And, that just so hit me. And when I leave due, I'm full and I'm inspired to get out of my own way and, just be the warrior that I know that I am.
Anne: Oh, I just love that. And then, the other thing, Sarah, is just what I saw when you left, you just felt empowered to me, the important thing for all of us to know is that we're meant for something great.
Transcribed Everybody is, but then, when you have a group of women that get you from the dental aspect, I mean, just have a toe in dentistry, they champion you. it's just not a raw, raw thing. It's like a real, how can I help you?
I see these gifts in you and where can I help you take those to make this world a better place and make you feel fulfilled? I mean, I think that's what we all want to do. We want to leave the earth using our gifts and our talents that we've been given,
Sarah: It's even helping people drill down and precipitate out what really is their true gift, there are a lot of courses that you go to that. It's like, oh, what's your why? And, do this. And, some of that is just it's words. there's no traction behind it. There's no evidence behind it.
There's no strategy behind it. And in that room, at do have people from all walks of life with lots of different skills and talents, and they have the ability to kind of resonate to one another about, I think I need to go over here. this is where I'm needed. And their gift and talent gets to explode onto you so that you do precipitate out really what is your thing.
I've told you before just a few moments ago that people have seen things in me that I didn't necessarily own in myself for many, many, many years. there are a few that are in the do group from the first time I attended to actually. Were telling me that I had something that I was being stingy with that's what I'm working on.
Anne: Oh, that gives me goosebumps. you know, just when people start telling you, I see this in you, you can do this. That's your gift. Thank you so much. And especially even, coming back and getting a ping from somebody not even in dentistry anymore.
So, okay, you know, she would be a do because she had a toe in dentistry at one point. Because I think dentistry attracts Women and men. They have something special about them, so again, it's really validating to you to keep on your path, Sarah, and then keep exploring what's next. I can't wait to follow your career in five years, and I can't wait to see you in October at our retreat and imparting words for our listeners here that are, wondering, what am I supposed to do?
What is my talent? Any parting words for someone that's listening that's maybe struggling on it? Thank you. What maybe their next step would be, get
Sarah: silent and start writing. don't think anything of it when you're putting it on the page, just go.
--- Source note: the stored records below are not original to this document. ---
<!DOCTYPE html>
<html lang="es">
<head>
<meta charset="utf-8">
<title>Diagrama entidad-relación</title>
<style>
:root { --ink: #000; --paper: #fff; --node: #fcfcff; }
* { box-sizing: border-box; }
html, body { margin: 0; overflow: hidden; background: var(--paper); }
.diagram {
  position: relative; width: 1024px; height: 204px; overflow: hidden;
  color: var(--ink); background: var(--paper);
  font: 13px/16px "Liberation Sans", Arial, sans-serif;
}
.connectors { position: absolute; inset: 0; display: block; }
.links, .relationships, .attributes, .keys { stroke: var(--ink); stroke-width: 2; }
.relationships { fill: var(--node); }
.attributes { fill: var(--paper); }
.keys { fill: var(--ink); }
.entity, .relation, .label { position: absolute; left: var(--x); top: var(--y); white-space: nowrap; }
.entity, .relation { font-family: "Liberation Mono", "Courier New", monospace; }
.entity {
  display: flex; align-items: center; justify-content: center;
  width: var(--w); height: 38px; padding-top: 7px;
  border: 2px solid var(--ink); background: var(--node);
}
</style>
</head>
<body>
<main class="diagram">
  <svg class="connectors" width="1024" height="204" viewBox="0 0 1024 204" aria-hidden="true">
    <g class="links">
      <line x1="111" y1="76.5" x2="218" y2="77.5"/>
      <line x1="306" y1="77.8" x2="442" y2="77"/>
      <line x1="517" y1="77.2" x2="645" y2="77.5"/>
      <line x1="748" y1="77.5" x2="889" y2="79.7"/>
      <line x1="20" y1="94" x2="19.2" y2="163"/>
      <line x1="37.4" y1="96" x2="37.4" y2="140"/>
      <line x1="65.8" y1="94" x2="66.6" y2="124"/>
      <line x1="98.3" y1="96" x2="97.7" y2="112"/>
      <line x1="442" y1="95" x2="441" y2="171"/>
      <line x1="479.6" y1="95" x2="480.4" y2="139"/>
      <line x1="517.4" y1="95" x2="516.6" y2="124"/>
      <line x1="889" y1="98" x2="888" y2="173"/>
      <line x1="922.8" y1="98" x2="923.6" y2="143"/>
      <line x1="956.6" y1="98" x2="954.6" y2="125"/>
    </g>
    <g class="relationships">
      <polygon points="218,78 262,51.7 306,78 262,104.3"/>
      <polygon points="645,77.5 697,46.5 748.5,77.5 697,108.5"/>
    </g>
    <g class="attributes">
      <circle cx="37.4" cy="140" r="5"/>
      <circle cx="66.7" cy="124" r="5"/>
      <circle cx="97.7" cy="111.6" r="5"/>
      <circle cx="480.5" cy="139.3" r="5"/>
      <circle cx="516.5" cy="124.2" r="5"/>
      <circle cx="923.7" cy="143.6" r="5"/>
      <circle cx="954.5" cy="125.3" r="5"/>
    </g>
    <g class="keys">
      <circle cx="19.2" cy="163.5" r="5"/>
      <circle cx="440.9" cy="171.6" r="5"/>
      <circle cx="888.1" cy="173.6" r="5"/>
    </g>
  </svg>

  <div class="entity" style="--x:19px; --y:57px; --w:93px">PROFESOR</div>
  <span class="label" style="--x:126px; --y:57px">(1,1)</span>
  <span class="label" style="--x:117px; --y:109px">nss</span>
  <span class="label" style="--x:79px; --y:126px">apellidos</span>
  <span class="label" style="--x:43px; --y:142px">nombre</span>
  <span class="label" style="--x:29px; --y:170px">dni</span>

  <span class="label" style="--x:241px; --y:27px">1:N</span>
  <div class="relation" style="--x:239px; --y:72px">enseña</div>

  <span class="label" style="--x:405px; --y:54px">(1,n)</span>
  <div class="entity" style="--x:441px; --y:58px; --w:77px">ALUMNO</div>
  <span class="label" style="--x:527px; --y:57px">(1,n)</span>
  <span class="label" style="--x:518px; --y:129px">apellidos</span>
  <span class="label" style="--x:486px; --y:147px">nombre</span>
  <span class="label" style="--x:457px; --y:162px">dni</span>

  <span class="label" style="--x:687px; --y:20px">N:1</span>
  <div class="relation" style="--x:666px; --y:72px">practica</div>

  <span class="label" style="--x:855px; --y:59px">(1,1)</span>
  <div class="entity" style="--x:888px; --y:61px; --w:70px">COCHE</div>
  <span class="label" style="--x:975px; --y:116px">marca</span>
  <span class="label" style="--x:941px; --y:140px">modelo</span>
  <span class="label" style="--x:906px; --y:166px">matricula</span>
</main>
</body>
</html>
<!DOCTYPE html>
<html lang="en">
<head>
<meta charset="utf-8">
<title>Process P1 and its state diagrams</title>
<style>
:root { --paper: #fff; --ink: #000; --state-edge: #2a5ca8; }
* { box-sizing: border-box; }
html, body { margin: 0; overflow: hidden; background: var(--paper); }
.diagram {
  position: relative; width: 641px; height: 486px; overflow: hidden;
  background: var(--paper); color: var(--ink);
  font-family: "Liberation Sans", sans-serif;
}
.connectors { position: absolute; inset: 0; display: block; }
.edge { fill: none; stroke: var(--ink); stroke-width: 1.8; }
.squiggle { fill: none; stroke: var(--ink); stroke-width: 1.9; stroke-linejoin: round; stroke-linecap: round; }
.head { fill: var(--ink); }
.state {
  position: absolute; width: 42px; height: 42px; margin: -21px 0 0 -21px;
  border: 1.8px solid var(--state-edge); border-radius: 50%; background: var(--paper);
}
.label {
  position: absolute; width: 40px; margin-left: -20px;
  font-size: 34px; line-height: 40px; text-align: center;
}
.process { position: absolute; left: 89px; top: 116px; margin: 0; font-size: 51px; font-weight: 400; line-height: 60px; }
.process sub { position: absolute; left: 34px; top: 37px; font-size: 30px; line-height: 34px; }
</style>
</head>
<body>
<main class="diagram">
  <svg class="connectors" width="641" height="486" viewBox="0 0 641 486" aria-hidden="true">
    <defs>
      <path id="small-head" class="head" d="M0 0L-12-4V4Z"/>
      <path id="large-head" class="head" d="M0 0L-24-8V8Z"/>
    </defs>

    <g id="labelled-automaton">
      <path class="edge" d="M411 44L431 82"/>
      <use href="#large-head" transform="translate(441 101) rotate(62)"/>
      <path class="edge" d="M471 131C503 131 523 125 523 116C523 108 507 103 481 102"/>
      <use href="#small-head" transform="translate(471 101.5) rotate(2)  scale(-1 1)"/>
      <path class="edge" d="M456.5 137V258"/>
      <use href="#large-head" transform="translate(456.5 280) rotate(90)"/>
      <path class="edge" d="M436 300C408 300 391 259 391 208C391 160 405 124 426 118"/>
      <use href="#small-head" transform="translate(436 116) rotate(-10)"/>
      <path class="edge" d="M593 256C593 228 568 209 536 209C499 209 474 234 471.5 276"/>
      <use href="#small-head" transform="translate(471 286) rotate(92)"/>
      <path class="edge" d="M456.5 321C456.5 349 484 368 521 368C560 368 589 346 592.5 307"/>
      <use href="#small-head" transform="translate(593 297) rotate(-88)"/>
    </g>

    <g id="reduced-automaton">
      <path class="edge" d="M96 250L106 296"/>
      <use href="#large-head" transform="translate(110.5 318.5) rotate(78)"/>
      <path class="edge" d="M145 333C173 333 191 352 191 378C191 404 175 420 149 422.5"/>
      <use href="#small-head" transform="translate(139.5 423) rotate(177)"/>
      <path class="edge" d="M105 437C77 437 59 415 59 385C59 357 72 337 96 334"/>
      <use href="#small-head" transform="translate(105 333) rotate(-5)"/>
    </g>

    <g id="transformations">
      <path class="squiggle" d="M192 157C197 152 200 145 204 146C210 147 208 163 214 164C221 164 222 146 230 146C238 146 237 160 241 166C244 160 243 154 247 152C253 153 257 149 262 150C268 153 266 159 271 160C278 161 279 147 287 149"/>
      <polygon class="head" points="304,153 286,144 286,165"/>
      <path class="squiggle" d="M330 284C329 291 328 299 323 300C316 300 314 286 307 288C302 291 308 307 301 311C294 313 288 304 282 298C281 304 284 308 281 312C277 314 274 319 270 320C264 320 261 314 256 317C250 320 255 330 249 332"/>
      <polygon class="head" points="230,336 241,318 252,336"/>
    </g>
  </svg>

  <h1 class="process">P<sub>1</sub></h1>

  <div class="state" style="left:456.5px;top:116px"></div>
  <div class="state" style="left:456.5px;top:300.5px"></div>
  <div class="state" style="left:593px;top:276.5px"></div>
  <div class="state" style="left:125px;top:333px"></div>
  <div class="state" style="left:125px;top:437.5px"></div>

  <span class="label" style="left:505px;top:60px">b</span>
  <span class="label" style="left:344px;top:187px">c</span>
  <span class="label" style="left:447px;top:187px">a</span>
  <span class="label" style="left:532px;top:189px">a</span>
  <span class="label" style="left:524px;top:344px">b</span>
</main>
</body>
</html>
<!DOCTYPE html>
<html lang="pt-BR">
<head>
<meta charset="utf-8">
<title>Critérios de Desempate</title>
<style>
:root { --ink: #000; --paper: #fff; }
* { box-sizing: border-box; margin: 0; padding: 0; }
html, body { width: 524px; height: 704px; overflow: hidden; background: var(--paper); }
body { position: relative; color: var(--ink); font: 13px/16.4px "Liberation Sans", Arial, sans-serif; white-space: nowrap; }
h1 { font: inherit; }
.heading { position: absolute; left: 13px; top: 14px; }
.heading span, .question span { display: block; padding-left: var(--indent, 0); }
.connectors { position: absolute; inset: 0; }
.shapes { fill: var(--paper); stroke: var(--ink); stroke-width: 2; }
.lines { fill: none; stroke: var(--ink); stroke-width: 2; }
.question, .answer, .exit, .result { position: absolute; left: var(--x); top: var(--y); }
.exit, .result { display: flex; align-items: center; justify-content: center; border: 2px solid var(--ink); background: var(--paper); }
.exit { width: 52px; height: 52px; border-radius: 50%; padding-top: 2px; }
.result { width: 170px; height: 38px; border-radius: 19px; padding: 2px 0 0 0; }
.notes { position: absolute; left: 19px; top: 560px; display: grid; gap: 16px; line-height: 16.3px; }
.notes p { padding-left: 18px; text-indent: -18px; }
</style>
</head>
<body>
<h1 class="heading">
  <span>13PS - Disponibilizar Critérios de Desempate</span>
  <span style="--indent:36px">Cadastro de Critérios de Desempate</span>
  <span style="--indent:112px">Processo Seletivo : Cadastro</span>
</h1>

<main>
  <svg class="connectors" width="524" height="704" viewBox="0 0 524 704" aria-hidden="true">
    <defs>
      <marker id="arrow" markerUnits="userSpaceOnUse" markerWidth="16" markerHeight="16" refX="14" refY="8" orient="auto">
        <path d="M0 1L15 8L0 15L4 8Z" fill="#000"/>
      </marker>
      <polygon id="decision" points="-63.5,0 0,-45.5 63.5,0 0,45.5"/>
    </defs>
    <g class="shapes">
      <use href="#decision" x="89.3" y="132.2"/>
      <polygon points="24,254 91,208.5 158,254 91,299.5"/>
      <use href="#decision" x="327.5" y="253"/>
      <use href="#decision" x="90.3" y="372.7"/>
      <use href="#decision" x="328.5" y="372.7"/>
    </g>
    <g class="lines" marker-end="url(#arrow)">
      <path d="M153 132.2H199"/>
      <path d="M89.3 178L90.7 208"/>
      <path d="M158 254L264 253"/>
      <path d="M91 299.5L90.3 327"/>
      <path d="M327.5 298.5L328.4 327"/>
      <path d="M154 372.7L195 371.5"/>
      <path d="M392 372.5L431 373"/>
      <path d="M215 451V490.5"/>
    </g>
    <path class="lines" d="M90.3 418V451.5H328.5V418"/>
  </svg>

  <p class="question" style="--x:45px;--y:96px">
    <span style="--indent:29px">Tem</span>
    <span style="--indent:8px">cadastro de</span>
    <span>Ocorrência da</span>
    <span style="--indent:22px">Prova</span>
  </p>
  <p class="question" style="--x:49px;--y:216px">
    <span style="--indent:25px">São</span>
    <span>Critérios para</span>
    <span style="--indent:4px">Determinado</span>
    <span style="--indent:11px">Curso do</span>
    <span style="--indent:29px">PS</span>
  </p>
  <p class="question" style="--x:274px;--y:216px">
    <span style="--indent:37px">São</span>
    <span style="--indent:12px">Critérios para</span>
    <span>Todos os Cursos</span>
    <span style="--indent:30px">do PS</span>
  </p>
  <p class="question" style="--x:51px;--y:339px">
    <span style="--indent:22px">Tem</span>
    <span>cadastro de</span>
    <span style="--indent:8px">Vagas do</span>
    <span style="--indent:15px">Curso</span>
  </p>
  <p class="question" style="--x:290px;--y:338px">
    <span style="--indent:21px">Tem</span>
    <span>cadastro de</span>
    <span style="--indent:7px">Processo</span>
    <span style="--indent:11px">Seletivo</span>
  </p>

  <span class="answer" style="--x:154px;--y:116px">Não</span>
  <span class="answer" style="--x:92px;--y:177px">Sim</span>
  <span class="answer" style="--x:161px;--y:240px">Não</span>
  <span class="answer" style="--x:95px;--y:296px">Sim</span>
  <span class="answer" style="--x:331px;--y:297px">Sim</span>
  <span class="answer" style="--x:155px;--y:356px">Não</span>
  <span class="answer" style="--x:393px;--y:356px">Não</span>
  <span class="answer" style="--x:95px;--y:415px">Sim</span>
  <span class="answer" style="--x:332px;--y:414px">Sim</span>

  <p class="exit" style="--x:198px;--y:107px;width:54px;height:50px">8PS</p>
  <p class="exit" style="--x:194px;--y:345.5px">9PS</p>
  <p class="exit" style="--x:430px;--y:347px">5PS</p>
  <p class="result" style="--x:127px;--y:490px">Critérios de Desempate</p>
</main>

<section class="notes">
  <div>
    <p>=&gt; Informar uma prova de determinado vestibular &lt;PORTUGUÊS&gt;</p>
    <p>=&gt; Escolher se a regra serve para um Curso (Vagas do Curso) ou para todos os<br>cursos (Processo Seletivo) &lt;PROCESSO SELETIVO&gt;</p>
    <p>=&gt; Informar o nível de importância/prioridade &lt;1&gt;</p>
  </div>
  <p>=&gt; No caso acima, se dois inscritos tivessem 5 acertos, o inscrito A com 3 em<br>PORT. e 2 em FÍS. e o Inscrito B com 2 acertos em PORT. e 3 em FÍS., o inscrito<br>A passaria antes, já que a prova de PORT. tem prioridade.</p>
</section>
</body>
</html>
And then give yourself the gift of rereading it a week later, two weeks later, and just get quiet and get still. It comes to you.
Anne: There's no time like the present to do that. I'm gonna, I'm gonna get off this podcast today and jot down a few things that we talked about that you lit my fire. And I thank you for that, Sarah.
So you just have the best day. Thank you so much for being here. How do people get in touch with you if they want to get some of your consulting, inspiration and knowledge? Yeah, they
Sarah: can reach out to me by email at Sarah S A R A H at Incito Enterprises, so I'll spell that out. I N C I T O Enterprises with an S dot com, or they can call me 480.
861 8109. I'm up the crack of dawn out here in Arizona. So no time is too early. Oh
Anne: my gosh. Thank you so much. And I'm going to follow you on social media too, because I know that you've put those inspirational words out there every once in a while and they lift me up. Sometimes when I'm getting started in my day, I love, hearing from you and I just wish you all the best and I can't wait to see you and I'll see you on the road.
Okay. Thank you,
Anne: It's a pleasure.